The third narrative is his political analysis of urban power from a black perspective. Williams believes that Newark suffers today partly because too many black politicians lost touch with the rank-and-file residents of its low-income neighborhoods and the grassroots community, faith-based and labor groups he and others built.
By mobilizing a small segment of the population, the elected officials realized they could win in low turnout elections, make promises to improve housing, jobs, and schools. Lacking the resources, as well as the political will, their promises never turned into reality.
Williams argues, correctly, that those kind of promises can be kept only if emerging young leaders -- black, white and Hispanic--develop a class analysis and agenda so the organizations they build will not divide the majority of Americans, but bring them together. Williams adds, "The power in the suites, must be combined with the power in the streets", if Newark is to rise again.
Williams underestimates the barriers to his vision. As America became a suburban nation, big-city mayors lost the kind of influence Washington or Trenton they had from the 1930s to the 1060s. Moreover, the vast majority of Newark's poor are hopeless and fatalistic, and thus difficult to organize into a coherent political force to challenge the political power brokers.

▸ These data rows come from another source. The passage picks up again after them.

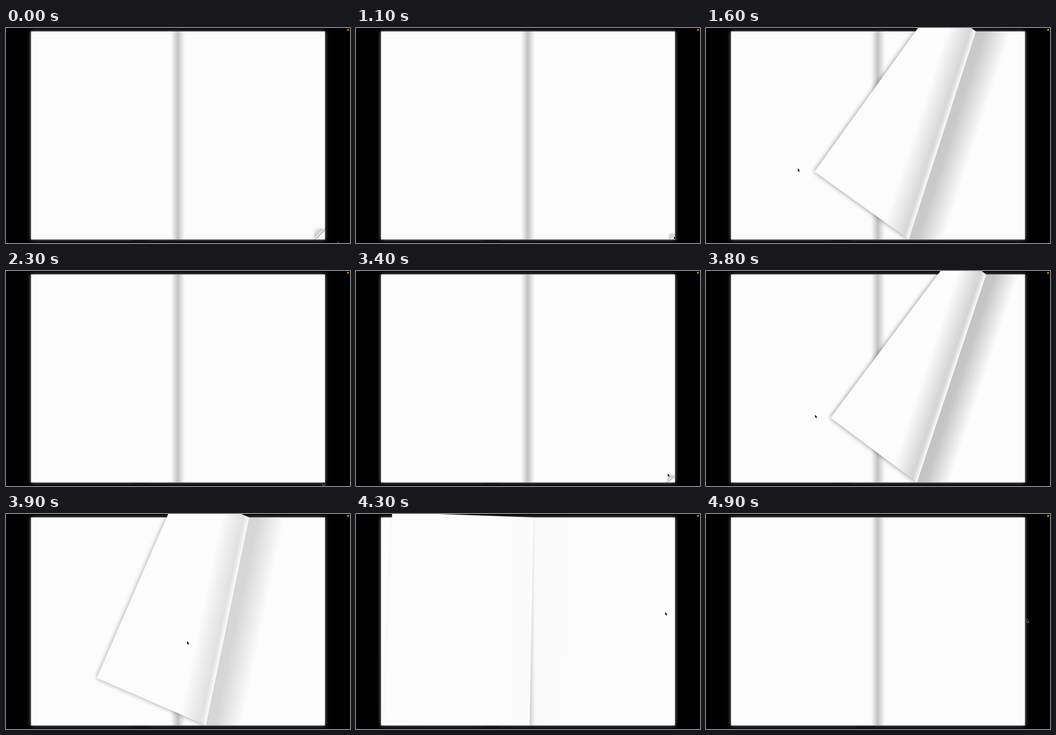
Animation of 600x375 px, one loop 5000 ms. Source, as an HTML page:

```html
<!DOCTYPE html>
<html lang="en">
<head>
<meta charset="utf-8">
<title>Page turn</title>
<style>
  html, body { margin: 0; width: 100%; height: 100%; overflow: hidden; background: #000; }
  svg { display: block; width: 100vw; height: 100vh; }
</style>
</head>
<body>
<svg viewBox="0 0 600 375">
  <defs>
    <linearGradient id="gutter">
      <stop offset="0" stop-opacity="0"/>
      <stop offset=".48" stop-opacity=".23"/>
      <stop offset="1" stop-opacity="0"/>
    </linearGradient>
    <linearGradient id="curl" gradientUnits="userSpaceOnUse">
      <stop offset="0" stop-opacity="0"/>
      <stop offset=".8" stop-opacity=".2"/>
      <stop offset="1" stop-color="#fff" stop-opacity=".2"/>
    </linearGradient>
    <linearGradient id="cast" gradientUnits="userSpaceOnUse">
      <stop offset="0" stop-opacity=".28"/>
      <stop offset=".25" stop-opacity=".27"/>
      <stop offset="1" stop-opacity="0"/>
    </linearGradient>
    <filter id="glow" x="-10%" y="-10%" width="120%" height="120%"><feGaussianBlur stdDeviation="3"/></filter>
    <filter id="soft" filterUnits="userSpaceOnUse" x="-100" y="-100" width="800" height="600">
      <feGaussianBlur stdDeviation="4.5"/>
    </filter>
    <clipPath id="flapSide"><polygon id="flapSidePoly"/></clipPath>
  </defs>

  <rect width="600" height="375"/>
  <rect x="43.5" y="6" width="513" height="363" fill="#909090" filter="url(#glow)"/>
  <rect id="bar" x="219" y="370" width="33" height="2" opacity=".3"/>
  <rect x="43.7" y="6" width="512.6" height="362.8" fill="#fcfcfc"/>
  <rect x="288" y="6" width="24" height="362.8" fill="url(#gutter)"/>

  <g id="fold">
    <polygon id="revealed" fill="url(#cast)"/>
    <g clip-path="url(#flapSide)">
      <polygon id="shadow" filter="url(#soft)"/>
      <polygon id="flap" fill="#fcfcfc"/>
      <polygon id="flapShade" fill="url(#curl)"/>
    </g>
  </g>

  <circle id="dot" cx="596.6" cy="3.2" r="1.6"/>
  <path id="cursor" d="M0 0V5.4L1.2 4.3L2.1 6.3L3 5.9L2.2 4H3.8Z" stroke="#fff" stroke-width=".7" paint-order="stroke"/>
</svg>
<script>
const LOOP = 5000, STEP = 100;
const LEFT = 44, RIGHT = 556.3, TOP = 6, BOTTOM = 368.8, WIDTH = 256;
const HOME = [RIGHT, BOTTOM];

const el = id => document.getElementById(id);
const put = (id, attrs) => {
  for (const name in attrs) el(id).setAttribute(name, attrs[name]);
};
const polygon = (id, points) => put(id, { points: points.map(p => p.join()).join(" ") });

const mix = (a, b, u) => a + (b - a) * u;
const move = (a, b, u, v = u) => [mix(a[0], b[0], u), mix(a[1], b[1], v)];
const phase = (t, from, to) => Math.min(1, Math.max(0, (t - from) / (to - from)));
const easeOut = (u, power) => 1 - (1 - u) ** power;

// Corner positions: a small diagonal peel, or a drag along an arc to the left.
const peel = size => [RIGHT - size, BOTTOM - size];
const pull = s => [RIGHT - 386 * s, BOTTOM - 122 * s ** 0.6];

const swing = t => Math.sin(Math.PI * phase(t, 1200, 1900)) ** 2;
const grab = t => 0.03 + 0.848 * phase(t, 3400, 3800) ** 4;

function cornerAt(t) {
  if (t <= 1200) return peel(mix(19, 11, phase(t, 0, 1100)));
  if (t < 1900) return pull(swing(t));
  if (t < 3200) return peel(19 * phase(t, 2400, 2800));
  if (t < 3800) return pull(grab(t));
  if (t >= 4500) return HOME;
  const u = phase(t, 3800, 4500);
  return move(pull(grab(3800)), [LEFT, BOTTOM], easeOut(u, 2.7), easeOut(u, 2));
}

function cursorAt(t) {
  const edge = [554.5, 363], below = [552.5, 368], hover = [546, 357], side = [539.3, 171];
  const lead = s => pull(s * 1.08);
  if (t <= 1200) return move([579, 373.5], edge, easeOut(phase(t, 0, 1100), 2));
  if (t < 1900) return lead(swing(t));
  if (t < 3200) return move(below, hover, phase(t, 2300, 2800));
  if (t < 3800) return lead(grab(t));
  if (t < 4300) return move(lead(grab(3800)), side, easeOut(phase(t, 3800, 4300), 2));
  return move(side, [559.5, 183.5], easeOut(phase(t, 4300, 4800), 2));
}

function drawFold([px, py]) {
  const dx = RIGHT - px, dy = BOTTOM - py, reach = Math.hypot(dx, dy);
  el("fold").style.display = reach < 1 ? "none" : "";
  if (reach < 1) return;

  // The crease is the perpendicular bisector between the corner and its home.
  const nx = dx / reach, ny = dy / reach;
  const mx = (px + RIGHT) / 2, my = (py + BOTTOM) / 2;
  const along = (s, side = 0) => [mx + ny * s + nx * side, my - nx * s + ny * side];
  const creaseX = y => mx - ny * (y - my) / nx;
  const mirror = ([x, y]) => {
    const d = 2 * ((x - mx) * nx + (y - my) * ny);
    return [x - d * nx, y - d * ny];
  };

  const low = [creaseX(BOTTOM), BOTTOM];
  const topX = creaseX(TOP);
  const lifted = topX < RIGHT
    ? [low, [topX, TOP], [RIGHT, TOP], HOME]
    : [low, [RIGHT, my - nx * (RIGHT - mx) / ny], HOME];
  const flap = lifted.map(mirror);

  polygon("revealed", lifted);
  for (const id of ["shadow", "flap", "flapShade"]) polygon(id, flap);
  polygon("flapSidePoly", [along(-900), along(900), along(900, -900), along(-900, -900)]);

  const half = reach / 2;
  const gradient = (id, from, to) => {
    const [x1, y1] = along(0, from), [x2, y2] = along(0, to);
    put(id, { x1, y1, x2, y2 });
  };
  gradient("curl", -Math.min(48, half), 0);
  gradient("cast", 0, half * 0.3);

  const far = Math.hypot(px - LEFT, py - BOTTOM) / WIDTH;
  const strength = Math.min(1, far);
  put("flapShade", { opacity: strength });
  put("revealed", { opacity: strength });
  put("shadow", { opacity: 0.5 * Math.max(0, Math.sin(Math.PI / 2 * (far > 1 ? 2 - far : far))) });
}

function draw(now) {
  const t = Math.floor(now % LOOP / STEP) * STEP;
  drawFold(cornerAt(t));
  put("cursor", { transform: `translate(${cursorAt(t)})` });
  put("dot", { fill: t < 1300 ? "#f58a1f" : "#e0983a" });
  put("bar", { x: t < 4400 ? 219 : 262 });
}

let start;
function tick(now) {
  start ??= now;
  draw(now - start);
  requestAnimationFrame(tick);
}
draw(0);
requestAnimationFrame(tick);
</script>
</body>
</html>
```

Building the kind of clout Williams envisions may require progressives to synthesize the conflicts between him and Booker. They both refuse to see the African-American poor as helpless victims, needing charity, unable to change themselves or society for the better. And both rely on strategies they claim would empower and educate people, the essential ingredients of hope that can help the disadvantaged lift themselves up and overcome the barriers of poverty and despair. While Booker seeks to accomplish this by empowering underprivileged children using charitable donations from wealthy entrepreneurs as well as their ideas like vouchers and charter schools, Williams believes Booker's vision is short sighted. While he's willing to work in the Democratic Party, Williams believes the only way to change state and federal priorities that will improve the lot of most of the poor and middle-class is by a progressive movement that builds on the collective power of grassroots independent people's organizations.
In fact, Newark's grassroots organizers have done a good job while facing intractable odds -- manufacturing fled, leaving an untrained, uneducated working class without any jobs. The federal government moved to the right, its leaders told the cities to drop dead and cut funds for housing and everything else.
Williams provides a template for the hundreds of young people drawn to his latest activist groups, the Abbott Leadership Institute and the Youth Media Symposium. He urges them to dig in, organize and push from the outside to hold politicians accountable.
Williams is a symbol of continued devotion and commitment to what he believes, and an example of what one leader can do to inspire change in the city. He's passing his knowledge on to the next generation, to keep the fires of resistance and imagination burning.
John Atlas, president of the Montclair based National Housing Institute and author of Seeds of Change: The Story of ACORN, America's Most Controversial Anti-Poverty Group (Vanderbilt University Press, 2010), is working on an ACORN documentary.